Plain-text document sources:

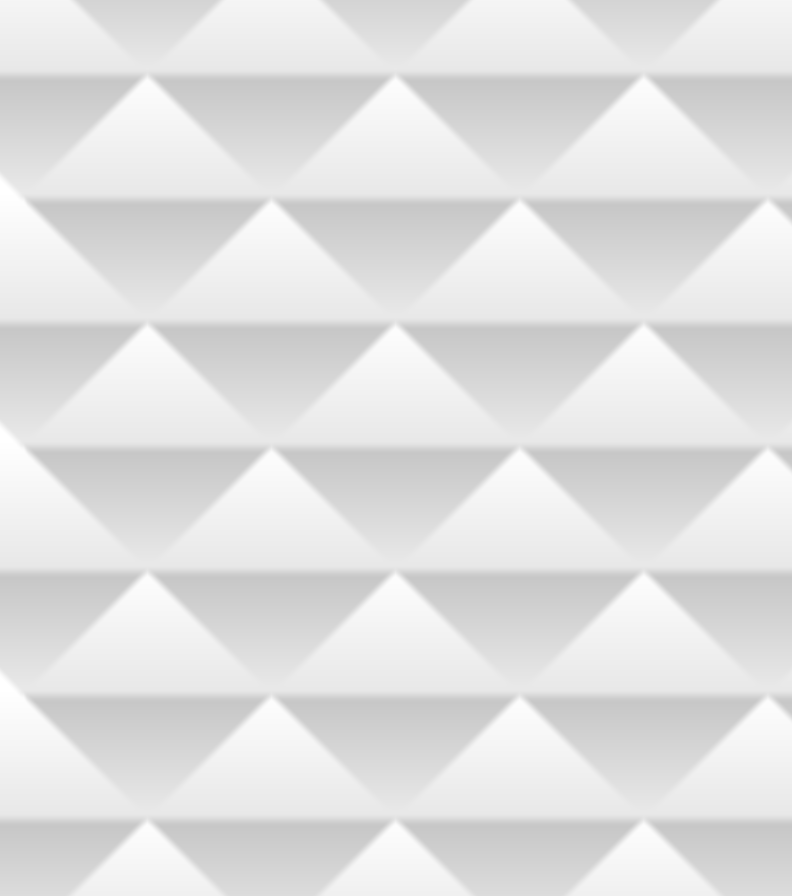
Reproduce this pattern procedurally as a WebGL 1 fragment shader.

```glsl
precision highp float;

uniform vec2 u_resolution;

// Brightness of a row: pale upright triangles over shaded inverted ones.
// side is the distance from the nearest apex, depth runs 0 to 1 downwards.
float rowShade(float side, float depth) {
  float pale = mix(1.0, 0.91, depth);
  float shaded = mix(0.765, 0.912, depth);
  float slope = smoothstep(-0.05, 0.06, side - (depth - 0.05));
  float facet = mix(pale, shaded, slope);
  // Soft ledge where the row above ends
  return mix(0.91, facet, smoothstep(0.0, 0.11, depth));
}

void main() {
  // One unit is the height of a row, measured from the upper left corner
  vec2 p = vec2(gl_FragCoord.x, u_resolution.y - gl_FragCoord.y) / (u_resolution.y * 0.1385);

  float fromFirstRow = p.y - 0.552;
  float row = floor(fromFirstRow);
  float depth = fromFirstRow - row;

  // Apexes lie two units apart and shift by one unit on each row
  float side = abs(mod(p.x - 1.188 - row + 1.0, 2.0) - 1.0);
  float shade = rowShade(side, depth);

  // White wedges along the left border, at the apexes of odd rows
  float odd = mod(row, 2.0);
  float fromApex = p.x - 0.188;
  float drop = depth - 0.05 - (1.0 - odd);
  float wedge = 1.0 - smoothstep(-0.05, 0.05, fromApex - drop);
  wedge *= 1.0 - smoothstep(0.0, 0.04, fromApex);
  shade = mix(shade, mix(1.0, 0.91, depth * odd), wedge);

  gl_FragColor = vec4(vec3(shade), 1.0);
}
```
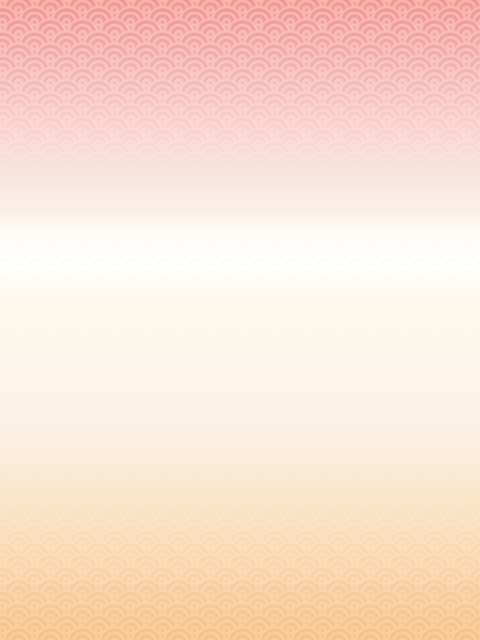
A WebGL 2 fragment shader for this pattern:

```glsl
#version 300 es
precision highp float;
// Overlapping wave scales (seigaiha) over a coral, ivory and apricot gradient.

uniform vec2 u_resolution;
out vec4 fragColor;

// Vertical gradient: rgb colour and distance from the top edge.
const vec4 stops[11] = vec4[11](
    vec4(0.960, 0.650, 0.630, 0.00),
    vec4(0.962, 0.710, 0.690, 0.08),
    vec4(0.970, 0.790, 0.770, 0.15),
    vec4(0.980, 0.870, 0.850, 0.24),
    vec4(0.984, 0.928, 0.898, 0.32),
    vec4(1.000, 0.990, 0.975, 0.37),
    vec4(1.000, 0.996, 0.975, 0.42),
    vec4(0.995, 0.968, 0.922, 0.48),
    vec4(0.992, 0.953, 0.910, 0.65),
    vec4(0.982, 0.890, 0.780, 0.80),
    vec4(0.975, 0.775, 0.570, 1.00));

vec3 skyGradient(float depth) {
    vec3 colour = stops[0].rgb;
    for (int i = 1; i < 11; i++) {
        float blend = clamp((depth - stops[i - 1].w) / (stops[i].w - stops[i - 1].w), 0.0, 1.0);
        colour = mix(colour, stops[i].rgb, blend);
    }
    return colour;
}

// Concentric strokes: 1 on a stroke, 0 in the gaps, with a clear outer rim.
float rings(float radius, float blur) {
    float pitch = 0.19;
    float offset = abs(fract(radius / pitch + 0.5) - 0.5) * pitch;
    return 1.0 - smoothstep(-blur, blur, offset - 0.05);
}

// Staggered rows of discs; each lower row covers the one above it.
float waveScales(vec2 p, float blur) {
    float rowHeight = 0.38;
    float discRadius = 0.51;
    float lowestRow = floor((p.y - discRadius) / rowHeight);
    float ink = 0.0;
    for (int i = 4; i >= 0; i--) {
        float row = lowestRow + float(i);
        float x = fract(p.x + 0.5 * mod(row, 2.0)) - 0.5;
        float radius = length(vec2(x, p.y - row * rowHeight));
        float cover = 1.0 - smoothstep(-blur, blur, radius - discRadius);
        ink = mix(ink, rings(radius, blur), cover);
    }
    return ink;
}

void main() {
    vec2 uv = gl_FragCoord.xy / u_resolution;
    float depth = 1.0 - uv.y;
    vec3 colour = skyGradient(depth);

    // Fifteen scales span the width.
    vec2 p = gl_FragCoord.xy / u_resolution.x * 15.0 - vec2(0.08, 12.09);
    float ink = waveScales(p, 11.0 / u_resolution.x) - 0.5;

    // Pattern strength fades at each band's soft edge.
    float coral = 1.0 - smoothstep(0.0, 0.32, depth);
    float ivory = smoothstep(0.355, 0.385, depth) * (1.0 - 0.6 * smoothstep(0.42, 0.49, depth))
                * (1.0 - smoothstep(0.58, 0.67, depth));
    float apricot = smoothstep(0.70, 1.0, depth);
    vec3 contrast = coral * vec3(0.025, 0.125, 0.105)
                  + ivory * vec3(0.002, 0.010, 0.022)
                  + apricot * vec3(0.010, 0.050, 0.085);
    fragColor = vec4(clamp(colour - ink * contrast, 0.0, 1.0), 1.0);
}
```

YOUR GOAL:
The response has to be an exact copy of all the data, pictures excluded.

EXPECTED ANSWER:
Reproduce this pattern procedurally as a WebGL 1 fragment shader.

```glsl
precision highp float;

uniform vec2 u_resolution;

// Brightness of a row: pale upright triangles over shaded inverted ones.
// side is the distance from the nearest apex, depth runs 0 to 1 downwards.
float rowShade(float side, float depth) {
  float pale = mix(1.0, 0.91, depth);
  float shaded = mix(0.765, 0.912, depth);
  float slope = smoothstep(-0.05, 0.06, side - (depth - 0.05));
  float facet = mix(pale, shaded, slope);
  // Soft ledge where the row above ends
  return mix(0.91, facet, smoothstep(0.0, 0.11, depth));
}

void main() {
  // One unit is the height of a row, measured from the upper left corner
  vec2 p = vec2(gl_FragCoord.x, u_resolution.y - gl_FragCoord.y) / (u_resolution.y * 0.1385);

  float fromFirstRow = p.y - 0.552;
  float row = floor(fromFirstRow);
  float depth = fromFirstRow - row;

  // Apexes lie two units apart and shift by one unit on each row
  float side = abs(mod(p.x - 1.188 - row + 1.0, 2.0) - 1.0);
  float shade = rowShade(side, depth);

  // White wedges along the left border, at the apexes of odd rows
  float odd = mod(row, 2.0);
  float fromApex = p.x - 0.188;
  float drop = depth - 0.05 - (1.0 - odd);
  float wedge = 1.0 - smoothstep(-0.05, 0.05, fromApex - drop);
  wedge *= 1.0 - smoothstep(0.0, 0.04, fromApex);
  shade = mix(shade, mix(1.0, 0.91, depth * odd), wedge);

  gl_FragColor = vec4(vec3(shade), 1.0);
}
```
A WebGL 2 fragment shader for this pattern:

```glsl
#version 300 es
precision highp float;
// Overlapping wave scales (seigaiha) over a coral, ivory and apricot gradient.

uniform vec2 u_resolution;
out vec4 fragColor;

// Vertical gradient: rgb colour and distance from the top edge.
const vec4 stops[11] = vec4[11](
    vec4(0.960, 0.650, 0.630, 0.00),
    vec4(0.962, 0.710, 0.690, 0.08),
    vec4(0.970, 0.790, 0.770, 0.15),
    vec4(0.980, 0.870, 0.850, 0.24),
    vec4(0.984, 0.928, 0.898, 0.32),
    vec4(1.000, 0.990, 0.975, 0.37),
    vec4(1.000, 0.996, 0.975, 0.42),
    vec4(0.995, 0.968, 0.922, 0.48),
    vec4(0.992, 0.953, 0.910, 0.65),
    vec4(0.982, 0.890, 0.780, 0.80),
    vec4(0.975, 0.775, 0.570, 1.00));

vec3 skyGradient(float depth) {
    vec3 colour = stops[0].rgb;
    for (int i = 1; i < 11; i++) {
        float blend = clamp((depth - stops[i - 1].w) / (stops[i].w - stops[i - 1].w), 0.0, 1.0);
        colour = mix(colour, stops[i].rgb, blend);
    }
    return colour;
}

// Concentric strokes: 1 on a stroke, 0 in the gaps, with a clear outer rim.
float rings(float radius, float blur) {
    float pitch = 0.19;
    float offset = abs(fract(radius / pitch + 0.5) - 0.5) * pitch;
    return 1.0 - smoothstep(-blur, blur, offset - 0.05);
}

// Staggered rows of discs; each lower row covers the one above it.
float waveScales(vec2 p, float blur) {
    float rowHeight = 0.38;
    float discRadius = 0.51;
    float lowestRow = floor((p.y - discRadius) / rowHeight);
    float ink = 0.0;
    for (int i = 4; i >= 0; i--) {
        float row = lowestRow + float(i);
        float x = fract(p.x + 0.5 * mod(row, 2.0)) - 0.5;
        float radius = length(vec2(x, p.y - row * rowHeight));
        float cover = 1.0 - smoothstep(-blur, blur, radius - discRadius);
        ink = mix(ink, rings(radius, blur), cover);
    }
    return ink;
}

void main() {
    vec2 uv = gl_FragCoord.xy / u_resolution;
    float depth = 1.0 - uv.y;
    vec3 colour = skyGradient(depth);

    // Fifteen scales span the width.
    vec2 p = gl_FragCoord.xy / u_resolution.x * 15.0 - vec2(0.08, 12.09);
    float ink = waveScales(p, 11.0 / u_resolution.x) - 0.5;

    // Pattern strength fades at each band's soft edge.
    float coral = 1.0 - smoothstep(0.0, 0.32, depth);
    float ivory = smoothstep(0.355, 0.385, depth) * (1.0 - 0.6 * smoothstep(0.42, 0.49, depth))
                * (1.0 - smoothstep(0.58, 0.67, depth));
    float apricot = smoothstep(0.70, 1.0, depth);
    vec3 contrast = coral * vec3(0.025, 0.125, 0.105)
                  + ivory * vec3(0.002, 0.010, 0.022)
                  + apricot * vec3(0.010, 0.050, 0.085);
    fragColor = vec4(clamp(colour - ink * contrast, 0.0, 1.0), 1.0);
}
```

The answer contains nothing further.